The gastroenterology team at Henri-Mondor AP-HP Hospital and University Paris-Est Créteil, led by Professor Iradj Sobhani, together with teams from Inserm and the Institut Pasteur Molecular Microbial Pathogenesis Unit (U1202), led by Professor Philippe Sansonetti - holder of the Microbiology and Infectious Diseases Chair at the Collège de France -, have demonstrated that an imbalance in the gut microbiota, also known as "dysbiosis", promotes the onset of colorectal cancer. The teams, operating as the "Oncomix" group since April 2016, demonstrated that transplanting fecal flora from patients with colon cancer into mice caused lesions and epigenetic changes characteristic of the development of a malignant tumor.
The pilot study, funded by the French National Cancer Institute and promoted by the Paris Public Hospital Network (AP-HP) as part of a hospital program for clinical cancer research (PHRC-K), led to the development of a non-invasive blood test which identifies the epigenetic phenomenon associated with dysbiosis. The test was validated in 1,000 individuals. These findings were published in the journal Proceedings of the National Academy of Sciences (PNAS) on November 11, 2019.
Sporadic colorectal cancer can develop in patients without any known risk factors. It occurs as a result of complex interactions between individuals and their environment. The increasing incidence of this condition reflects negative environmental developments, which can trigger alterations to the genetic and epigenetic DNA of host cells, thereby promoting the onset of sporadic colorectal cancer.
Several studies have investigated the role of the microbiota as a mediator of these interactions.

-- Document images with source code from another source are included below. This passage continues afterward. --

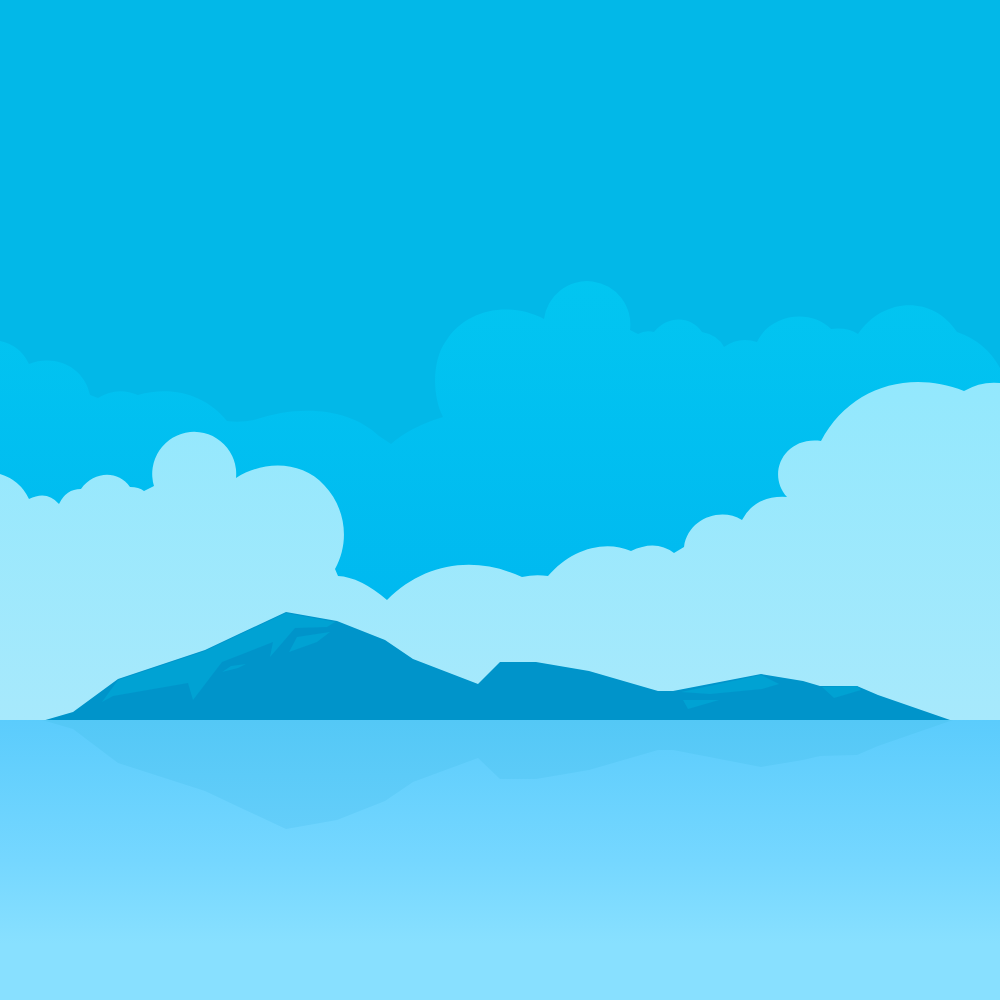
<!DOCTYPE html>
<html lang="en">
<head>
<meta charset="utf-8">
<title>Calm sea with island</title>
<style>
:root {
  --sky: #02b8e8;
  --cloud-far-top: #02c6f1;
  --cloud-far-base: #00b9f0;
  --cloud-near-top: #93e8fd;
  --cloud-near-base: #a7e9fc;
  --island: #0094ca;
  --island-light: #00a2d3;
  --sea-top: #5bccfc;
  --sea-mid: #75d7ff;
  --sea-base: #88e0ff;
  --reflection: #54c8f6;
}
html, body { margin: 0; height: 100%; overflow: hidden; background: var(--sky); }
.scene { display: block; width: 1000px; height: 1000px; }
.sky { fill: var(--sky); }
.island { fill: var(--island); }
.highlights { fill: var(--island-light); }
.reflection { fill: url(#reflection-fade); }
</style>
</head>
<body>
<svg class="scene" viewBox="0 0 1000 1000" role="img" aria-label="Island on a calm blue sea beneath layered clouds">
  <defs>
    <linearGradient id="far-cloud-fill" gradientUnits="userSpaceOnUse" x1="0" y1="272" x2="0" y2="600">
      <stop offset="0" stop-color="var(--cloud-far-top)"/>
      <stop offset="1" stop-color="var(--cloud-far-base)"/>
    </linearGradient>
    <linearGradient id="near-cloud-fill" gradientUnits="userSpaceOnUse" x1="0" y1="382" x2="0" y2="720">
      <stop offset="0" stop-color="var(--cloud-near-top)"/>
      <stop offset="1" stop-color="var(--cloud-near-base)"/>
    </linearGradient>
    <linearGradient id="sea-fill" x1="0" y1="0" x2="0" y2="1">
      <stop offset="0" stop-color="var(--sea-top)"/>
      <stop offset=".5" stop-color="var(--sea-mid)"/>
      <stop offset=".8" stop-color="var(--sea-base)"/>
      <stop offset="1" stop-color="var(--sea-base)"/>
    </linearGradient>
    <linearGradient id="reflection-fade" gradientUnits="userSpaceOnUse" x1="0" y1="720" x2="0" y2="830">
      <stop offset="0" stop-color="var(--reflection)"/>
      <stop offset="1" stop-color="#64cefa"/>
    </linearGradient>
  </defs>

  <rect class="sky" width="1000" height="722"/>

  <path id="far-clouds" fill="url(#far-cloud-fill)" d="M0 341Q20 345 29 364C54 354 84 366 90 395L98 398Q117 386 138 395C170 386 204 393 227 421Q240 423 254 420C300 404 350 408 379 436L391 444Q410 427 443 417C432 396 432 360 446 341C466 309 510 301 544 319A43 43 0 1 1 630 330L638 334Q645 330 654 332C668 315 691 316 702 332Q718 335 724 347Q739 336 757 342C770 314 810 308 831 329Q847 327 858 334C882 298 932 294 957 332Q986 342 1000 368V722H0Z"/>

  <path id="near-clouds" fill="url(#near-cloud-fill)" d="M0 474Q20 480 29 499Q47 490 59 504Q66 489 81 489C94 471 118 470 130 487Q139 487 144 491L154 486A42 42 0 1 1 236 478C264 460 302 461 324 485C346 508 350 542 335 569L338 576Q360 577 387 600C424 563 474 555 522 577Q535 574 548 576C570 550 604 539 631 551Q656 539 674 553L684 547C688 518 721 507 742 520Q755 495 787 497C766 474 784 436 821 441C849 388 908 369 964 391Q981 381 1000 383V722H0Z"/>

  <g id="island">
    <polygon class="island" points="42,721 73,712 118,679 205,650 241,633 286,612 337,621 385,640 413,659 478,684 500,662 536,662 589,671 658,691 673,691 761,674 803,681 820,686 857,686 878,695 953,721"/>
    <g class="highlights">
      <path d="M102 702L118 680L205 651L241 634L286 613L335 622L327 627L295 628L270 657L273 642L222 662L193 700L188 683L113 696Z"/>
      <polygon points="289,652 297,637 330,632 317,642"/>
      <polygon points="222,672 231,666 246,664 238,668"/>
      <polygon points="681,692 761,675 779,684 762,689 710,694"/>
      <polygon points="683,700 719,700 688,709"/>
      <polygon points="822,687 857,686 861,690 834,698"/>
    </g>
  </g>

  <rect id="sea" y="720" width="1000" height="280" fill="url(#sea-fill)"/>
  <polygon class="reflection" points="42,720 73,729 118,763 205,791 241,808 286,829 337,820 385,801 413,782 478,758 500,779 536,779 589,770 658,750 673,750 761,767 803,760 820,756 857,755 878,746 953,720"/>
</svg>
</body>
</html>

The team in the Gastroenterology Department at Henri-Mondor AP-HP Hospital and University Paris-Est Créteil, together with a team composed of members from Inserm and the Institut Pasteur Molecular Microbial Pathogenesis Unit (U1202), and the Chair in Microbiology and Infectious Diseases at the Collège de France, demonstrated in mice that the epigenetic mechanism triggered by some bacteria in the microbiota contributes to the onset or promotion of sporadic colorectal cancer. They subsequently validated their findings in humans.
The 136 mice in the study were transplanted with either fresh stools from nine patients with sporadic colorectal cancer or fresh stools from nine patients with no colon disorders. The procedure was carried out at Henri-Mondor AP-HP Hospital. The colons of the mice were examined 7 and 14 weeks after the human fecal microbiota transplant. The teams particularly investigated the number and development of aberrant crypt foci (or ACF, a type of precancerous lesion), the microbial profile and damage to colonic DNA. They also took into account the animals' food intake, weight and blood indicators.
A link between fecal dysbiosis (an imbalance in gut bacteria composition) and the genetic and epigenetic DNA signature in the animals' tissues was identified using statistical tests. Mice who had received fresh stools from patients with sporadic colorectal cancer developed precancerous lesions known as aberrant crypt foci (ACF) without any significant genetic changes to the colon, but they had a greater number of hypermethylated genes - which have been significantly linked to the incidence of ACF in the colonic mucosa.
After verifying links between fecal dysbiosis and DNA anomalies (methylation) in the patients with sporadic colorectal cancer who took part in the fecal transplants, a pilot study was carried out in humans with the aim of developing a simple, reproducible blood test that can be used for early-stage diagnosis of colorectal tumors in asymptomatic patients.
Prospective validation of the test was performed on 1,000 asymptomatic patients who were due to be given a colonoscopy. To identify the bacteria involved, their entire bacterial genome was sequenced. The level of hypermethylation of three genes was defined as a cumulative methylation index (CMI). The patients were classified according to their CMI (positive or negative). An analysis identified a positive CMI as a predictive factor for the onset of sporadic colorectal cancer.
This research shows that the microbiota of subjects with sporadic colorectal cancer induces precancerous colonic lesions in animals by the hypermethylation of a small number of genes. The CMI and/or methylating bacteria could therefore be used as diagnostic markers for this type of cancer. These initial findings will need to be evaluated and confirmed in a clinical trial.